Is it not possible for persons who have been educated in the belief that Christ has suffered in their stead, the penalty due to their sins, and that they are saved by his imputed righteousness, to place their whole reliance for their salvation on his sacrifice, and to conclude that they are perfectly safe, while they are rejecting the visitations and requisitions of his Spirit, and are no better than nominal believers of the truths of the Gospel? Can such a literal belief make them participants of the body and blood of Christ, while they know nothing of the power of his resurrection and the fellowship of his sufferings, not having been made conformable to his death?

Pretty plain speech for 19th century Wilburites, and hard core Barclay, as well. The atonement is the overture that precedes the performance. It is Christ knocking at the door, where he waits, ready to enter. But the actual putting on of Christ is what does the trick: the subsequent washing and sanctification is where the justification comes in.
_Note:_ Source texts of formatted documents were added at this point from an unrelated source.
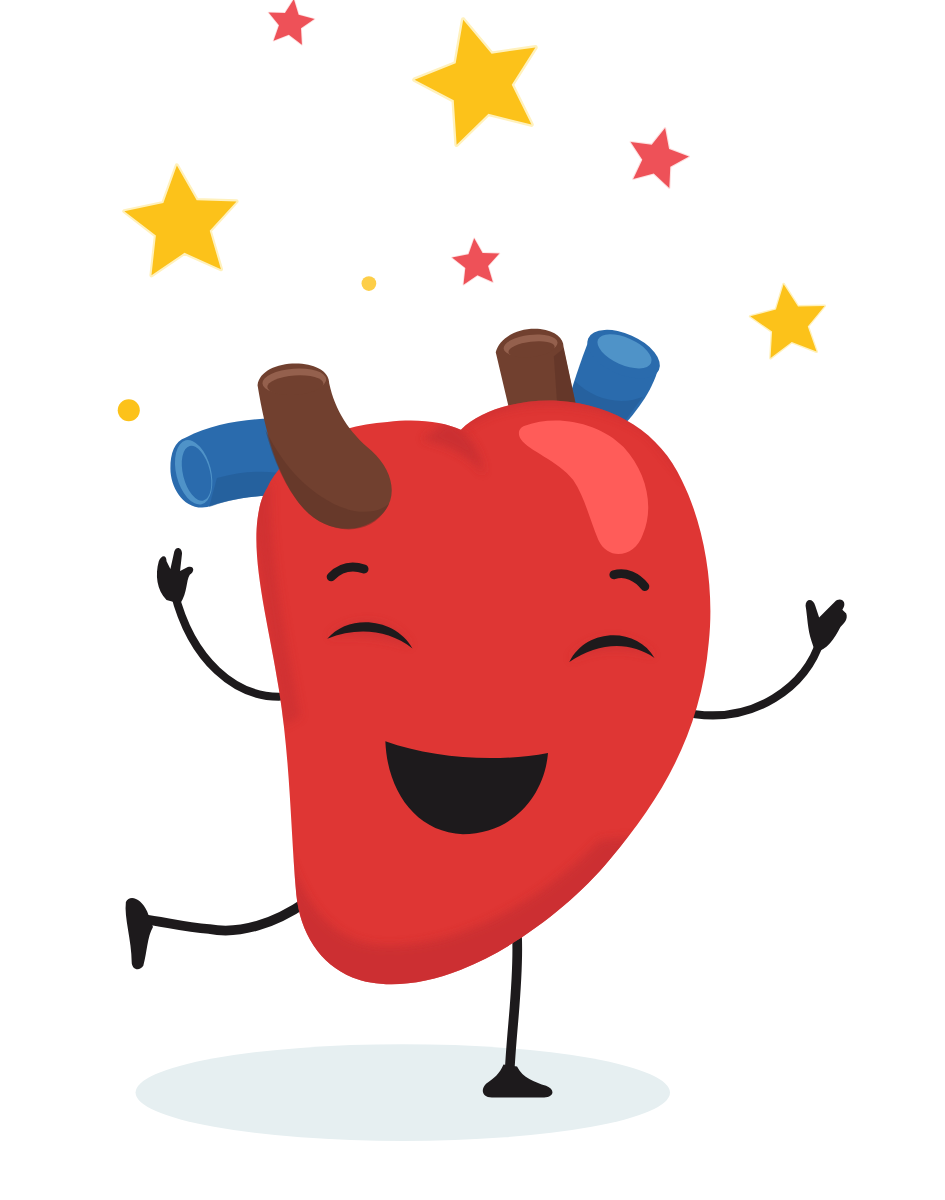
<!DOCTYPE html>
<html lang="en">
<head>
<meta charset="utf-8">
<title>Happy dancing heart</title>
<style>
:root{
  --paper:#ffffff;
  --heart:#df3634;
  --heart-shade:#c62f30;
  --heart-light:#ff5c59;
  --vein:#2a6bad;
  --vein-dark:#235a94;
  --vein-light:#4f93c8;
  --artery:#71402f;
  --artery-dark:#5d3226;
  --artery-light:#94604d;
  --ink:#1d1a1c;
  --yellow:#fcc21a;
  --coral:#ee5158;
  --ground:#e6eff1;
}
html,body{margin:0;width:945px;height:1200px;overflow:hidden;background:var(--paper)}
.artboard{display:block;width:945px;height:1200px}
.yellow{fill:var(--yellow);color:#fff1bd}
.coral{fill:var(--coral);color:#fde0e0}
.ground{fill:var(--ground)}
.heart{fill:var(--heart)}
.heart-shade{fill:var(--heart-shade)}
.heart-light{fill:var(--heart-light)}
.vein{fill:var(--vein)}
.vein-dark{fill:var(--vein-dark)}
.vein-light{fill:var(--vein-light)}
.artery{fill:var(--artery)}
.artery-dark{fill:var(--artery-dark)}
.artery-light{fill:var(--artery-light)}
.limb{fill:none;stroke:var(--ink);stroke-linecap:round;stroke-linejoin:round}
.ink{fill:var(--ink)}
</style>
</head>
<body>
<svg class="artboard" viewBox="0 0 488 620" preserveAspectRatio="none" role="img" aria-label="A laughing cartoon heart dancing on one leg under stars">
  <defs>
    <path id="star" d="M0-34 9.6-13.2 32.3-10.5 15.5 5 20 27.5 0 16.3-20 27.5-15.5 5-32.3-10.5-9.6-13.2Z" stroke="currentColor" stroke-width="2.4" stroke-linejoin="round" paint-order="stroke"/>
    <path id="heart-outline" d="M138 252C146 234 170 220 200 218C216 216 229 218 238 222C248 212 268 206 288 207C318 209 341 224 352 248C364 272 369 304 366 332C362 378 342 412 315 444C296 467 266 490 238 501C218 509 197 511 182 505C165 498 155 482 153 462C150 428 150 394 144 356C139 324 130 292 133 268C134 261 135 257 138 252Z"/>
    <clipPath id="heart-clip"><use href="#heart-outline"/></clipPath>
    <filter id="soft" x="-30%" y="-30%" width="160%" height="160%"><feGaussianBlur stdDeviation="2.2"/></filter>
  </defs>

  <g id="confetti">
    <use class="yellow" href="#star" transform="translate(248 43) rotate(-15)"/>
    <use class="yellow" href="#star" transform="translate(94 116) rotate(-5) scale(.9)"/>
    <use class="yellow" href="#star" transform="translate(407.5 167) rotate(-8) scale(.6)"/>
    <use class="coral" href="#star" transform="translate(150 12) rotate(8) scale(.37)"/>
    <use class="coral" href="#star" transform="translate(339.500 82) rotate(14) scale(.48)"/>
    <use class="coral" href="#star" transform="translate(246 136) rotate(-5) scale(.38)"/>
    <circle class="yellow" cx="190.500" cy="146.500" r="3.800" opacity=".8"/>
    <circle class="yellow" cx="66.500" cy="212" r="5.700"/>
  </g>

  <ellipse class="ground" cx="208" cy="564.500" rx="138" ry="25"/>

  <g id="limbs">
    <path class="limb" stroke-width="4.200" d="M144 360C122 360 99 342 90 306"/>
    <path class="ink" d="M86 310C81 305 80 297 82 290C83 287 86 286 86 290L88 294L90 285C91 282 94 283 94 286L93 295L97 293C100 292 101 295 98 297C96 300 97 306 93 312Z"/>
    <path class="limb" stroke-width="4.200" d="M359 369C389 373 416 356 424 330"/>
    <path class="ink" d="M419 331C417 325 417 319 416 313C416 309 420 309 421 313L423 319L431 311C434 308 438 311 435 315L437 317C438 320 436 322 434 324C431 330 427 336 421 337Z"/>
    <path class="limb" stroke-width="5" d="M158 466C142 477 124 483 108 480C94 479 84 476 74 475"/>
    <path class="ink" d="M65 466C67 462 73 464 76 471L79 479C76 484 76 492 74 499C72 502 68 501 68 497C68 486 64 474 65 466Z"/>
    <path class="limb" stroke-width="5" d="M267 484C268 508 264 532 263 557"/>
    <path class="ink" d="M260 550L267 551C270 557 276 559 282 561C287 563 286 567 281 567L254 567C249 567 248 563 251 560C255 557 258 555 260 550Z"/>
  </g>

  <g id="right-vessels">
    <path class="vein" d="M304 176L340 190C337 202 328 214 318 224L292 212C296 198 300 186 304 176Z"/>
    <path class="vein-dark" d="M297 197C306 206 320 210 332 205L318 224L292 212Z" opacity=".55"/>
    <ellipse class="vein" cx="322" cy="183" rx="20" ry="10.500" transform="rotate(24 322 183)"/>
    <ellipse class="vein-light" cx="322.500" cy="181.500" rx="15" ry="7" transform="rotate(24 322.500 181.500)"/>
    <path class="artery" d="M256 182C258 174 268 169 279 170C287 171 291 175 291 179L298 212L264 216Z"/>
    <path class="artery-dark" d="M286 184L291 180L298 212L288 213Z" opacity=".6"/>
    <ellipse class="artery-light" cx="274" cy="178.500" rx="14" ry="5.500" transform="rotate(-7 274 178.500)"/>
    <ellipse class="artery" cx="274.500" cy="180.500" rx="12" ry="4" transform="rotate(-7 274.500 180.500)"/>
  </g>

  <g id="left-vein">
    <path class="vein" d="M96 226C112 218 130 216 150 216L154 256C134 255 118 258 107 262C95 264 88 252 88 242C88 234 90 228 96 226Z"/>
    <path class="vein-dark" d="M112 247C126 243 138 243 150 245L154 256C134 255 118 258 108 262Z" opacity=".6"/>
    <ellipse class="vein-light" cx="100" cy="244" rx="9" ry="17" transform="rotate(-14 100 244)"/>
    <ellipse class="vein" cx="101.500" cy="244.500" rx="7" ry="14.500" transform="rotate(-14 101.500 244.500)"/>
  </g>

  <g id="body">
    <use class="heart" href="#heart-outline"/>
    <g clip-path="url(#heart-clip)">
      <path class="heart-shade" filter="url(#soft)" opacity=".75" d="M144 425C153 460 167 484 192 488C228 492 273 472 310 434L332 432L270 515L160 520Z"/>
      <path class="heart-shade" filter="url(#soft)" opacity=".8" d="M232 217C242 224 248 232 250 245C243 236 232 230 218 227Z"/>
      <path class="heart-shade" filter="url(#soft)" opacity=".55" d="M128 254L140 250C139 290 148 330 155 370L146 375Z"/>
      <path class="heart-shade" filter="url(#soft)" opacity=".55" d="M240 222C260 205 310 204 336 226L354 248L372 240L340 196L240 200Z"/>
    </g>
    <path class="heart-light" d="M271 220C287 214 309 218 322 231C334 244 338 262 332 276C328 288 314 290 309 279C304 267 302 257 296 248C288 238 273 233 269 227C267 224 268 221 271 220Z"/>
  </g>

  <g id="left-artery">
    <path class="artery" d="M133 199C134 191 145 187 156 188C165 189 170 193 170 198C173 212 180 223 192 233C203 243 206 257 197 266C186 277 168 275 157 263C143 247 137 223 133 199Z"/>
    <path class="artery-dark" d="M137 222C146 240 158 254 176 262C186 266 196 265 201 260C193 278 170 277 157 263C147 252 141 237 137 222Z" opacity=".5"/>
    <ellipse class="artery-light" cx="152" cy="197" rx="16.500" ry="6.500" transform="rotate(-4 152 197)"/>
    <ellipse class="artery" cx="152.500" cy="199" rx="14.500" ry="5" transform="rotate(-4 152.500 199)"/>
  </g>

  <g id="face">
    <path class="limb" stroke-width="4.600" d="M171 298C176 293 182 292 188 294"/>
    <path class="limb" stroke-width="4.600" d="M317 297C323 295 329 298 333 303"/>
    <g class="heart-shade" filter="url(#soft)" opacity=".6">
      <path d="M170 329C181 318 203 318 212 334C199 329 184 328 170 329Z"/>
      <path d="M294 341C304 327 326 326 338 339C324 334 308 334 294 341Z"/>
    </g>
    <path class="ink" d="M169 330C180 317 204 319 213 335C200 325 184 324 169 330Z"/>
    <path class="ink" d="M294 342C303 324 329 324 338 340C325 331 309 332 294 342Z"/>
    <path class="ink" d="M199 383C224 392 257 394 283 389C281 412 264 431 239 431C215 430 200 409 199 383Z"/>
  </g>
</svg>
</body>
</html>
This two-part view of the work of the historical Christ and the Inward Christ is one that Conservative Friends today sometimes lose sight of. Although we descend from the Wilburites, many of our modern beliefs seem more similar to those of the Orthodox who separated from us than those of the earlier Friends and of the Wilburites who tried to conserve their message. Many of our members seem unaware of the changes and as a result don’t see a difference today between the beliefs of our spiritual ancestors and those who took the Protestant path instead.

But I believe that the original Friends had it right, and that the Wilburite view had it right as well.

Perhaps it’s time to abandon the Conservative reticence to talk about these things, and to spend some time in contemplating just where we came from, where we are now, and where we’re going. Because doing the will of Jesus Christ is what’s it’s all about, I think. And troubled though our beginning was in the 19th century, when it comes to what God expects from us, I think the Wilburites mostly got it right.

And even old Elias Hicks, troublemaker as he so often was, mostly got this one right, too.